Research endorses better air quality for healthier and more productive offices
Improved awareness of poor indoor air quality could lead to healthier and more productive offices, according to research published by the University of Southampton.
Dr Stephen Snow, from Southampton’s School of Electronics and Computer Science (ECS), has made several recommendations to address indoor air quality in a report commissioned by the Government’s Department for Environment, Food and Rural Affairs (DEFRA).
Indoor air quality is a leading cause of health effects and reduced cognitive performance in offices, but has until recently taken a back seat to the more commonly reported concerns over outdoor air quality.
The research in ECS’s Agents, Interaction and Complexity Group evaluated social and behavioural factors that affect the air quality in offices and shared, among many outcomes, that low cost air quality sensors could improve awareness of poor conditions and trigger actions that lead to healthier workplaces.
“Because we become acclimatised to the space we're in, cognitive performance can be impacted by inadequate ventilation prior to awareness of the declining indoor air quality,” Stephen explains. “This report outlines opportunities for how indoor air quality visualisations might be designed to inform and support healthier ventilation practices in naturally ventilated offices.”
Findings from the two-part report, which was facilitated by the Public Policy Southampton team, have now been presented to Defra, with discussions for follow-up work underway.
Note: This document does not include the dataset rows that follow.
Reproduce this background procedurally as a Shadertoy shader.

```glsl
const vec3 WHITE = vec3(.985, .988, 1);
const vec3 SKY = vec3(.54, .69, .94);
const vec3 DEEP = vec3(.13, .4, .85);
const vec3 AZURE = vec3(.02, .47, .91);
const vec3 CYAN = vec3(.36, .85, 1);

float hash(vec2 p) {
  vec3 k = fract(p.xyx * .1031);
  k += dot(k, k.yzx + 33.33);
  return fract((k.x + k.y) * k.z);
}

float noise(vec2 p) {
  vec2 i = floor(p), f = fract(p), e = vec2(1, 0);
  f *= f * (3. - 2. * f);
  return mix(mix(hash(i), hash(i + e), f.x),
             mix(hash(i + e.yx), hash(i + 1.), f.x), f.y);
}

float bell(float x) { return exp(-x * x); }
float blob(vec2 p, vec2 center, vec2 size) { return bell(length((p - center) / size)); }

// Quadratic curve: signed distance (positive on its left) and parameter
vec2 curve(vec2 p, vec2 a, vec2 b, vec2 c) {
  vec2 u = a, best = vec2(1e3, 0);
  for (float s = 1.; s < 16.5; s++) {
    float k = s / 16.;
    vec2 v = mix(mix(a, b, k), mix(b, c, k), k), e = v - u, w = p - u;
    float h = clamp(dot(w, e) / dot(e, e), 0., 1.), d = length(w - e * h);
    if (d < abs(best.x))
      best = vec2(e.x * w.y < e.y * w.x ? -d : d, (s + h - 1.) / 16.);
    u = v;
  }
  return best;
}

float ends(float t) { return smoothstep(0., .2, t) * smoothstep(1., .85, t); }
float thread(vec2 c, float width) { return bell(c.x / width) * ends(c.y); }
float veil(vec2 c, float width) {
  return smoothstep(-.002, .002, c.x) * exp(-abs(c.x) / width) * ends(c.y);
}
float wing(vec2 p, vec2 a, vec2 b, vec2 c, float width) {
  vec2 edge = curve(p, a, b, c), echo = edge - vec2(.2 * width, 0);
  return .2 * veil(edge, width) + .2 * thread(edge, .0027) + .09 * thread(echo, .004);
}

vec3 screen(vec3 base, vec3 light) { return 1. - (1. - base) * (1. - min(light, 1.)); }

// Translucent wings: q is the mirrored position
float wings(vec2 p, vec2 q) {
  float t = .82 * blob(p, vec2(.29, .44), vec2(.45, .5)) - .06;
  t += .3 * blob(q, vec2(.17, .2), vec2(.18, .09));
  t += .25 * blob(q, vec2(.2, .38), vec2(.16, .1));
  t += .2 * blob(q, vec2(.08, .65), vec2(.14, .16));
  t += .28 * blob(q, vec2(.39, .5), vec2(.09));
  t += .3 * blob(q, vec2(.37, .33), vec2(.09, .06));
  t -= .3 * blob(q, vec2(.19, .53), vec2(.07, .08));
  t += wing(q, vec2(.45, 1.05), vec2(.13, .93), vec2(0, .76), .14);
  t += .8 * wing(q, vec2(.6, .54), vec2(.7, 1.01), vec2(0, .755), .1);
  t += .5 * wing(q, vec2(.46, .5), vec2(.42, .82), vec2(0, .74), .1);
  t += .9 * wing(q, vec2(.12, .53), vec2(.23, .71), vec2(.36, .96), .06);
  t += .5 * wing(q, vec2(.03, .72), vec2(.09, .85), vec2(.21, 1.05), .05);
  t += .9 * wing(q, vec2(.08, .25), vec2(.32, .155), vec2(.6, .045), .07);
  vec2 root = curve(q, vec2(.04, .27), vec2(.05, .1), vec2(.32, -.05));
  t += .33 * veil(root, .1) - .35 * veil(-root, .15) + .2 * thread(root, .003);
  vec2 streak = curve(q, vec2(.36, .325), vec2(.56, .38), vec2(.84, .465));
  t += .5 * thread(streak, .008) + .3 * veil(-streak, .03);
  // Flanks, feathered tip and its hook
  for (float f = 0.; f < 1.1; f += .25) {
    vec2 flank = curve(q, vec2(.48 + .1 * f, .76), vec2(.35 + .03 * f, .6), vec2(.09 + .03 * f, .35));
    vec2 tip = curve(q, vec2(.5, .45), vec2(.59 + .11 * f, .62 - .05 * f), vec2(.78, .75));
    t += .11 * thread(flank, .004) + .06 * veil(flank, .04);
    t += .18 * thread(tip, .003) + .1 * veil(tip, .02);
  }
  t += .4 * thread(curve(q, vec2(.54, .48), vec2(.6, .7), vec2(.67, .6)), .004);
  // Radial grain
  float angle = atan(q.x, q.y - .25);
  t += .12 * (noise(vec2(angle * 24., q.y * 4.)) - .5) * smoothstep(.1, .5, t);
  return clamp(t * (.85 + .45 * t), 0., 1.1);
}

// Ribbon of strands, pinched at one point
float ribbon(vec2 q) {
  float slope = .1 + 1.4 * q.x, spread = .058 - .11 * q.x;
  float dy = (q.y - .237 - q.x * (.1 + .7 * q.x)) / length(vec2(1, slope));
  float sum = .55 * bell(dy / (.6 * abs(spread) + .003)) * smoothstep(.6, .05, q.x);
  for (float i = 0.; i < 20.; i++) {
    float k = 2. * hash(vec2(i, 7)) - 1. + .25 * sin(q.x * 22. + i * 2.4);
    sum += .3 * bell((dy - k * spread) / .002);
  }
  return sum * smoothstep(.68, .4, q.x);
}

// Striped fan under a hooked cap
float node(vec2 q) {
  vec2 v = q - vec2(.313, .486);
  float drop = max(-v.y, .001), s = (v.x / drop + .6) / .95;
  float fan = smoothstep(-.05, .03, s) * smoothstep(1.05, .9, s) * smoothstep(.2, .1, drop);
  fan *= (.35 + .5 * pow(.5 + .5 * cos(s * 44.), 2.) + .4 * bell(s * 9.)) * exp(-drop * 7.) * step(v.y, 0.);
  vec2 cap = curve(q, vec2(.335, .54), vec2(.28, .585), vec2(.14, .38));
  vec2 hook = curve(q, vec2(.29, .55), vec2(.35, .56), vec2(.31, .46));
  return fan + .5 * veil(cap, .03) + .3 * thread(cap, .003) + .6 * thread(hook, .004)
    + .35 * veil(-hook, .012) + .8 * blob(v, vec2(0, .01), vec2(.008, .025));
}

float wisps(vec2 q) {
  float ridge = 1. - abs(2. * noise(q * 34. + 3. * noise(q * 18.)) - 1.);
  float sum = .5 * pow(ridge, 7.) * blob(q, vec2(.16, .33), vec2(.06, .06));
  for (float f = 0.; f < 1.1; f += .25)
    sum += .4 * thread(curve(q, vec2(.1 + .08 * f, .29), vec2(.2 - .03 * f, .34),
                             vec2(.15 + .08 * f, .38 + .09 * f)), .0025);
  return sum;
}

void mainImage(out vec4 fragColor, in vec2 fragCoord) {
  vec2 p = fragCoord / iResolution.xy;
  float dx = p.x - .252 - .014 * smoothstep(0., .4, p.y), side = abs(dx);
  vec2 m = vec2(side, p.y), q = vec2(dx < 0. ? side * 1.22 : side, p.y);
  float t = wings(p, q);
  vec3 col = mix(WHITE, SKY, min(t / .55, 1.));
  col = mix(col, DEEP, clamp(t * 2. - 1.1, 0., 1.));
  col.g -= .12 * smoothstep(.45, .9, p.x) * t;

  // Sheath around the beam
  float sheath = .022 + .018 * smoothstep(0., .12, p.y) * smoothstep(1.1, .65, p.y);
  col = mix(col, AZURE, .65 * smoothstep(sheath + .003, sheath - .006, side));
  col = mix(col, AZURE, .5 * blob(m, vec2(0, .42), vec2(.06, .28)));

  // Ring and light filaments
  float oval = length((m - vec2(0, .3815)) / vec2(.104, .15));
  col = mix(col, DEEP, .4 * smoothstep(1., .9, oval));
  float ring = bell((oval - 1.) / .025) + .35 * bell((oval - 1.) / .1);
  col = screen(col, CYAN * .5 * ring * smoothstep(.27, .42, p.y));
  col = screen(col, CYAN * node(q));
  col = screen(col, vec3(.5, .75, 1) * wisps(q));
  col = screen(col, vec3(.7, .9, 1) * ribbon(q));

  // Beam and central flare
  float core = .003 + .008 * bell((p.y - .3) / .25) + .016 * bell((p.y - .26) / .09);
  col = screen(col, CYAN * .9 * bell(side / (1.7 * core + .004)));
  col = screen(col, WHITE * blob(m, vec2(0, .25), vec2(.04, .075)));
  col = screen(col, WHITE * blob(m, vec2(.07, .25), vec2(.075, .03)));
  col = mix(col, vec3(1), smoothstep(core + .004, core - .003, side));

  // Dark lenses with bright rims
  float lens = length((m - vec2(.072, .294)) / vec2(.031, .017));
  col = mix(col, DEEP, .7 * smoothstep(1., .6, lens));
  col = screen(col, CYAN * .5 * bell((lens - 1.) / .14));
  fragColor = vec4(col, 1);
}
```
Stephen’s research placed a specific focus on the sphere of influence of occupants for their office’s air quality, rather than exploring engineering solutions or building performance factors over which users have no control.
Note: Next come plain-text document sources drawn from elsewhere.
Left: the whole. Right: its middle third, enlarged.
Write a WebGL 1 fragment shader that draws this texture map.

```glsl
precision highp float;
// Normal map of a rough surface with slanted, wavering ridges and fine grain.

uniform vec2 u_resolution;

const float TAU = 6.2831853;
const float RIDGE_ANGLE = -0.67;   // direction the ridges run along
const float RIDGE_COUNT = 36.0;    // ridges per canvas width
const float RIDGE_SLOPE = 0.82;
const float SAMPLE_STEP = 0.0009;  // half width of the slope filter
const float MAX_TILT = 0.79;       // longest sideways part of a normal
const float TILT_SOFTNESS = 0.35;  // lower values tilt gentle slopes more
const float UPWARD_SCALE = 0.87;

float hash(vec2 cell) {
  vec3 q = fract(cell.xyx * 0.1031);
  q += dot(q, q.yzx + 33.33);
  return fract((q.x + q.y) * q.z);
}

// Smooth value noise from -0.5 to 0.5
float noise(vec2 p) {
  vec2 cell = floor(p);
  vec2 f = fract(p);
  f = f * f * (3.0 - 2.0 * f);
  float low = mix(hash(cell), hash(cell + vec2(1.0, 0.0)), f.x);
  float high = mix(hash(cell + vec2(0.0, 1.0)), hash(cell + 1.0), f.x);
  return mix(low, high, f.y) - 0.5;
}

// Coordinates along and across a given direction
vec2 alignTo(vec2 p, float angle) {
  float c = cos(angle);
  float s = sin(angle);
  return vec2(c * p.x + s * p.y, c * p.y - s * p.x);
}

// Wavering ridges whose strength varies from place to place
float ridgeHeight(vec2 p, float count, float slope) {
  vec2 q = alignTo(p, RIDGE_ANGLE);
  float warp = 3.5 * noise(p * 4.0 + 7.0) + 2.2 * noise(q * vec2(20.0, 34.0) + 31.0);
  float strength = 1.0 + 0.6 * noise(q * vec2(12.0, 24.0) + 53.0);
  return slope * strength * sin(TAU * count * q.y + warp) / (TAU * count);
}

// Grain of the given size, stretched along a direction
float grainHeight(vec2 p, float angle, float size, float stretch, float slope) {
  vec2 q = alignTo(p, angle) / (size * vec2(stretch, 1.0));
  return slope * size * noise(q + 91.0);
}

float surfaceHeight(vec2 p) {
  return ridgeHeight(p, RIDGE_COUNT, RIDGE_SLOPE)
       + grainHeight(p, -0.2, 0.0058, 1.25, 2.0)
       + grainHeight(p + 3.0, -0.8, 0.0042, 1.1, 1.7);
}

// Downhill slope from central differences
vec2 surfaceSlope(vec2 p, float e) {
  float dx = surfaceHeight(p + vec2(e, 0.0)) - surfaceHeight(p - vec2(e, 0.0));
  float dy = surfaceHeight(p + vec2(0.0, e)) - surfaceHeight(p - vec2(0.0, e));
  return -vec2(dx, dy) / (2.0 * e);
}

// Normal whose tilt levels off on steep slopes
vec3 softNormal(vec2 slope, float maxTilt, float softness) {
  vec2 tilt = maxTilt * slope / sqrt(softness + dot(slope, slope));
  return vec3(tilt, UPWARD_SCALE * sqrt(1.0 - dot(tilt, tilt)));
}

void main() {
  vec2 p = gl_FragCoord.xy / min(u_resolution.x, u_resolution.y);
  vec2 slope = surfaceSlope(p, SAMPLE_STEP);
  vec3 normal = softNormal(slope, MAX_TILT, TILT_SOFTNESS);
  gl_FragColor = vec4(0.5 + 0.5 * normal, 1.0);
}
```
In highlighting the potential rewards of investment in low cost office sensors, the research made a number of recommendations including that such devices should be ambient, viewable with a quick glance, unobtrusive, provide immediately actionable information and offer human analogies such as pictures of an office worker progressively falling asleep as air quality deteriorates.
The research also suggested that indoor air quality campaigns could focus on prompts for regular and active breaks from seated office work and offer insight into applicable behavioural models to guide future interventions.
As part of a secondment available through Public Policy Southampton and Engineering and Physical Sciences Research Council (EPSRC) Impact Accelerator Account funding, Stephen had the opportunity to draw upon and expand his existing research as part of the REFRESH Project, led by Principal Investigator m.c. schraefel, into how social factors can affect interactions with building controls such as windows and radiators as well as the design of office-based air quality monitors.
An electronic version of the ECS report is available through the Public Policy Southampton website.